### INSTRUCTIONS FOR THE TASK
Apart from the pictures, output all of the records exactly.

Collected data:

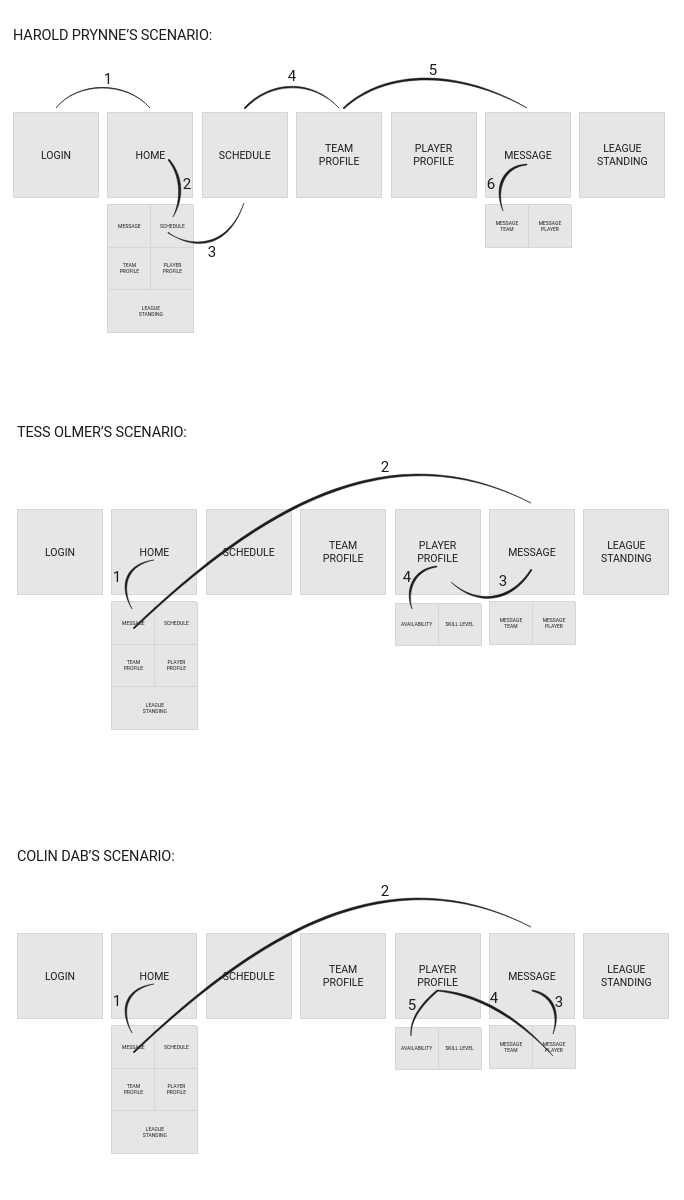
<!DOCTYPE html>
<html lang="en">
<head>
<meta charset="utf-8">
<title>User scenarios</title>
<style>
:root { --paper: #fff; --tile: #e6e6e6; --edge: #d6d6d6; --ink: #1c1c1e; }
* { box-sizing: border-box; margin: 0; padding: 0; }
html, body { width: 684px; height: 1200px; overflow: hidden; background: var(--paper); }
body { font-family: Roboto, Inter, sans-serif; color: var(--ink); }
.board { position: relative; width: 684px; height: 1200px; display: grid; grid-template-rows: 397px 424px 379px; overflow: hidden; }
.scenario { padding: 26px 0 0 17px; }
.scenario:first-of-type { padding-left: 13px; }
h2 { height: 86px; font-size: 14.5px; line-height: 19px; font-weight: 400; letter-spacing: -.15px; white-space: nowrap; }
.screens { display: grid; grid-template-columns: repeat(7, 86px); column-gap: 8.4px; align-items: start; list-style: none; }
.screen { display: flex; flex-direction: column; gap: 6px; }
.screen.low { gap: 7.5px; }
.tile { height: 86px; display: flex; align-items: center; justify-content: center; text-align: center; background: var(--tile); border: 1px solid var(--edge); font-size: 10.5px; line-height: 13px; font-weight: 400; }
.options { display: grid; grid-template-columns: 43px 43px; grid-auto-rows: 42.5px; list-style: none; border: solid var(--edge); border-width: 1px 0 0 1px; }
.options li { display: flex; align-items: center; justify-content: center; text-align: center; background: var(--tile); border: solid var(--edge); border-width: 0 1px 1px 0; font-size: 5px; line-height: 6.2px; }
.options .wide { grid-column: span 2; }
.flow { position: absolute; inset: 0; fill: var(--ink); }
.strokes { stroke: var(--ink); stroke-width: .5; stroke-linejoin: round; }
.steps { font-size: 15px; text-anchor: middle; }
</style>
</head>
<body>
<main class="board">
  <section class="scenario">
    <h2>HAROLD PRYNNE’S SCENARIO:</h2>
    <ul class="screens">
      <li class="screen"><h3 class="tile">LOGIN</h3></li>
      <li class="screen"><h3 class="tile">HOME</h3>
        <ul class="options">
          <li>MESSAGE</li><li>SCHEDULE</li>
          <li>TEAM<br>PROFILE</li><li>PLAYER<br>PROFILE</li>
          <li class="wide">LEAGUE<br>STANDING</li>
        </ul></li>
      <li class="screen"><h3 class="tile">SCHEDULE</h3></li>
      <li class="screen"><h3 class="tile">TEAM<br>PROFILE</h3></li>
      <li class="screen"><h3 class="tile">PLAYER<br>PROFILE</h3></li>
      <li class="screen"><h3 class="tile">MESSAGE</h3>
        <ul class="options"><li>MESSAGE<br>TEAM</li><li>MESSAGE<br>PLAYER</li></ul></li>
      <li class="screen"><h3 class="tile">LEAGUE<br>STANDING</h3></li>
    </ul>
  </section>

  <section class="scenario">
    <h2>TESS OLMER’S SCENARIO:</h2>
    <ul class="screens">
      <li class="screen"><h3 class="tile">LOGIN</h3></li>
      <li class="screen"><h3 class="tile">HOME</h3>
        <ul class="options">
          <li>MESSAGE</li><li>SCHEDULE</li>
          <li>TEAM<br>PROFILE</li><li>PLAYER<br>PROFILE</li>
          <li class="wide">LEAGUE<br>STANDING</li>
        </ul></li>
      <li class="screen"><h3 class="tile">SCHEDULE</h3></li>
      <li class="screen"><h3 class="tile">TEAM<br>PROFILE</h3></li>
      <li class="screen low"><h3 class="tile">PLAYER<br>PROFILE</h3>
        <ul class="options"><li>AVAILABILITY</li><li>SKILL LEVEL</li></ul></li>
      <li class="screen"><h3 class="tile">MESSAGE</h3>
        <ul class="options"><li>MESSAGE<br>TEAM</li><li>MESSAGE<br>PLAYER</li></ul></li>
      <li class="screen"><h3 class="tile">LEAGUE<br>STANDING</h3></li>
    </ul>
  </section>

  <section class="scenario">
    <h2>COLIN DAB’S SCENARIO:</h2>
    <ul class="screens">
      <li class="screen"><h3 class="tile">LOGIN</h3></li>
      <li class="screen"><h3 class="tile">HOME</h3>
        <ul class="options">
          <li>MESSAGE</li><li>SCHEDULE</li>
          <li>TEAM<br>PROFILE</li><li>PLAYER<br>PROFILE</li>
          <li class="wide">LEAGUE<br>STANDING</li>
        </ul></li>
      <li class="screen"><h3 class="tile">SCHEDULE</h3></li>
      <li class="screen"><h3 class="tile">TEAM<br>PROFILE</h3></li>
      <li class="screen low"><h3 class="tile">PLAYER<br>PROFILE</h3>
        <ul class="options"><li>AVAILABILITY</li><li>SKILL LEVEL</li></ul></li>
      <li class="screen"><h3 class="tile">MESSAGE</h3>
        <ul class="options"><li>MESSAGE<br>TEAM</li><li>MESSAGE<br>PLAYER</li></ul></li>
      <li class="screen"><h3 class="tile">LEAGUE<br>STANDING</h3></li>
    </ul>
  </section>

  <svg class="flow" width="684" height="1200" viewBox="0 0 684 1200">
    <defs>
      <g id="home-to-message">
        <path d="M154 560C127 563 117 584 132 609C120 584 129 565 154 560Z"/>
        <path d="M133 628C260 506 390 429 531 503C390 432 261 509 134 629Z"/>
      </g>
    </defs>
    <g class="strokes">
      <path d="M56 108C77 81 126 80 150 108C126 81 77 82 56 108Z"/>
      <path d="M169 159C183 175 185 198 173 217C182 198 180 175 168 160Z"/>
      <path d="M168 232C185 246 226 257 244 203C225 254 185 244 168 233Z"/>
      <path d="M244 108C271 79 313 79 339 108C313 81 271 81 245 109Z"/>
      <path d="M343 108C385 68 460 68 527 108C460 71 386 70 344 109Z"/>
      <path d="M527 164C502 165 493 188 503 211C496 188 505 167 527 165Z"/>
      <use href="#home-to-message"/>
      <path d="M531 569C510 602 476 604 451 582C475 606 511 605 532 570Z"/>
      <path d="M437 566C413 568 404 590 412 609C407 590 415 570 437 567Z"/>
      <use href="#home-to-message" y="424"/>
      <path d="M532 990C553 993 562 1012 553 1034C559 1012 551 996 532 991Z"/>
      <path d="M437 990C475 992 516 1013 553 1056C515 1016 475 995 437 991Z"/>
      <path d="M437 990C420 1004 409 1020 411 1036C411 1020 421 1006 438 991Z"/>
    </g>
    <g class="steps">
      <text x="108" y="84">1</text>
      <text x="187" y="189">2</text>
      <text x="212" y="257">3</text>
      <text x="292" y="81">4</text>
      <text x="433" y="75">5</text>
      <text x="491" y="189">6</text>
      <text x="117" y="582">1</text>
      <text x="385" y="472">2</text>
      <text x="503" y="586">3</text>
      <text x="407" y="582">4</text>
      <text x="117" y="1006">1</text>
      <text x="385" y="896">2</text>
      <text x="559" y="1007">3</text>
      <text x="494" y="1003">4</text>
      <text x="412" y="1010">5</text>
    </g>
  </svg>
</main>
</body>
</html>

### SOLUTION TO THE EXERCISE
<!DOCTYPE html>
<html lang="en">
<head>
<meta charset="utf-8">
<title>User scenarios</title>
<style>
:root { --paper: #fff; --tile: #e6e6e6; --edge: #d6d6d6; --ink: #1c1c1e; }
* { box-sizing: border-box; margin: 0; padding: 0; }
html, body { width: 684px; height: 1200px; overflow: hidden; background: var(--paper); }
body { font-family: Roboto, Inter, sans-serif; color: var(--ink); }
.board { position: relative; width: 684px; height: 1200px; display: grid; grid-template-rows: 397px 424px 379px; overflow: hidden; }
.scenario { padding: 26px 0 0 17px; }
.scenario:first-of-type { padding-left: 13px; }
h2 { height: 86px; font-size: 14.5px; line-height: 19px; font-weight: 400; letter-spacing: -.15px; white-space: nowrap; }
.screens { display: grid; grid-template-columns: repeat(7, 86px); column-gap: 8.4px; align-items: start; list-style: none; }
.screen { display: flex; flex-direction: column; gap: 6px; }
.screen.low { gap: 7.5px; }
.tile { height: 86px; display: flex; align-items: center; justify-content: center; text-align: center; background: var(--tile); border: 1px solid var(--edge); font-size: 10.5px; line-height: 13px; font-weight: 400; }
.options { display: grid; grid-template-columns: 43px 43px; grid-auto-rows: 42.5px; list-style: none; border: solid var(--edge); border-width: 1px 0 0 1px; }
.options li { display: flex; align-items: center; justify-content: center; text-align: center; background: var(--tile); border: solid var(--edge); border-width: 0 1px 1px 0; font-size: 5px; line-height: 6.2px; }
.options .wide { grid-column: span 2; }
.flow { position: absolute; inset: 0; fill: var(--ink); }
.strokes { stroke: var(--ink); stroke-width: .5; stroke-linejoin: round; }
.steps { font-size: 15px; text-anchor: middle; }
</style>
</head>
<body>
<main class="board">
  <section class="scenario">
    <h2>HAROLD PRYNNE’S SCENARIO:</h2>
    <ul class="screens">
      <li class="screen"><h3 class="tile">LOGIN</h3></li>
      <li class="screen"><h3 class="tile">HOME</h3>
        <ul class="options">
          <li>MESSAGE</li><li>SCHEDULE</li>
          <li>TEAM<br>PROFILE</li><li>PLAYER<br>PROFILE</li>
          <li class="wide">LEAGUE<br>STANDING</li>
        </ul></li>
      <li class="screen"><h3 class="tile">SCHEDULE</h3></li>
      <li class="screen"><h3 class="tile">TEAM<br>PROFILE</h3></li>
      <li class="screen"><h3 class="tile">PLAYER<br>PROFILE</h3></li>
      <li class="screen"><h3 class="tile">MESSAGE</h3>
        <ul class="options"><li>MESSAGE<br>TEAM</li><li>MESSAGE<br>PLAYER</li></ul></li>
      <li class="screen"><h3 class="tile">LEAGUE<br>STANDING</h3></li>
    </ul>
  </section>

  <section class="scenario">
    <h2>TESS OLMER’S SCENARIO:</h2>
    <ul class="screens">
      <li class="screen"><h3 class="tile">LOGIN</h3></li>
      <li class="screen"><h3 class="tile">HOME</h3>
        <ul class="options">
          <li>MESSAGE</li><li>SCHEDULE</li>
          <li>TEAM<br>PROFILE</li><li>PLAYER<br>PROFILE</li>
          <li class="wide">LEAGUE<br>STANDING</li>
        </ul></li>
      <li class="screen"><h3 class="tile">SCHEDULE</h3></li>
      <li class="screen"><h3 class="tile">TEAM<br>PROFILE</h3></li>
      <li class="screen low"><h3 class="tile">PLAYER<br>PROFILE</h3>
        <ul class="options"><li>AVAILABILITY</li><li>SKILL LEVEL</li></ul></li>
      <li class="screen"><h3 class="tile">MESSAGE</h3>
        <ul class="options"><li>MESSAGE<br>TEAM</li><li>MESSAGE<br>PLAYER</li></ul></li>
      <li class="screen"><h3 class="tile">LEAGUE<br>STANDING</h3></li>
    </ul>
  </section>

  <section class="scenario">
    <h2>COLIN DAB’S SCENARIO:</h2>
    <ul class="screens">
      <li class="screen"><h3 class="tile">LOGIN</h3></li>
      <li class="screen"><h3 class="tile">HOME</h3>
        <ul class="options">
          <li>MESSAGE</li><li>SCHEDULE</li>
          <li>TEAM<br>PROFILE</li><li>PLAYER<br>PROFILE</li>
          <li class="wide">LEAGUE<br>STANDING</li>
        </ul></li>
      <li class="screen"><h3 class="tile">SCHEDULE</h3></li>
      <li class="screen"><h3 class="tile">TEAM<br>PROFILE</h3></li>
      <li class="screen low"><h3 class="tile">PLAYER<br>PROFILE</h3>
        <ul class="options"><li>AVAILABILITY</li><li>SKILL LEVEL</li></ul></li>
      <li class="screen"><h3 class="tile">MESSAGE</h3>
        <ul class="options"><li>MESSAGE<br>TEAM</li><li>MESSAGE<br>PLAYER</li></ul></li>
      <li class="screen"><h3 class="tile">LEAGUE<br>STANDING</h3></li>
    </ul>
  </section>

  <svg class="flow" width="684" height="1200" viewBox="0 0 684 1200">
    <defs>
      <g id="home-to-message">
        <path d="M154 560C127 563 117 584 132 609C120 584 129 565 154 560Z"/>
        <path d="M133 628C260 506 390 429 531 503C390 432 261 509 134 629Z"/>
      </g>
    </defs>
    <g class="strokes">
      <path d="M56 108C77 81 126 80 150 108C126 81 77 82 56 108Z"/>
      <path d="M169 159C183 175 185 198 173 217C182 198 180 175 168 160Z"/>
      <path d="M168 232C185 246 226 257 244 203C225 254 185 244 168 233Z"/>
      <path d="M244 108C271 79 313 79 339 108C313 81 271 81 245 109Z"/>
      <path d="M343 108C385 68 460 68 527 108C460 71 386 70 344 109Z"/>
      <path d="M527 164C502 165 493 188 503 211C496 188 505 167 527 165Z"/>
      <use href="#home-to-message"/>
      <path d="M531 569C510 602 476 604 451 582C475 606 511 605 532 570Z"/>
      <path d="M437 566C413 568 404 590 412 609C407 590 415 570 437 567Z"/>
      <use href="#home-to-message" y="424"/>
      <path d="M532 990C553 993 562 1012 553 1034C559 1012 551 996 532 991Z"/>
      <path d="M437 990C475 992 516 1013 553 1056C515 1016 475 995 437 991Z"/>
      <path d="M437 990C420 1004 409 1020 411 1036C411 1020 421 1006 438 991Z"/>
    </g>
    <g class="steps">
      <text x="108" y="84">1</text>
      <text x="187" y="189">2</text>
      <text x="212" y="257">3</text>
      <text x="292" y="81">4</text>
      <text x="433" y="75">5</text>
      <text x="491" y="189">6</text>
      <text x="117" y="582">1</text>
      <text x="385" y="472">2</text>
      <text x="503" y="586">3</text>
      <text x="407" y="582">4</text>
      <text x="117" y="1006">1</text>
      <text x="385" y="896">2</text>
      <text x="559" y="1007">3</text>
      <text x="494" y="1003">4</text>
      <text x="412" y="1010">5</text>
    </g>
  </svg>
</main>
</body>
</html>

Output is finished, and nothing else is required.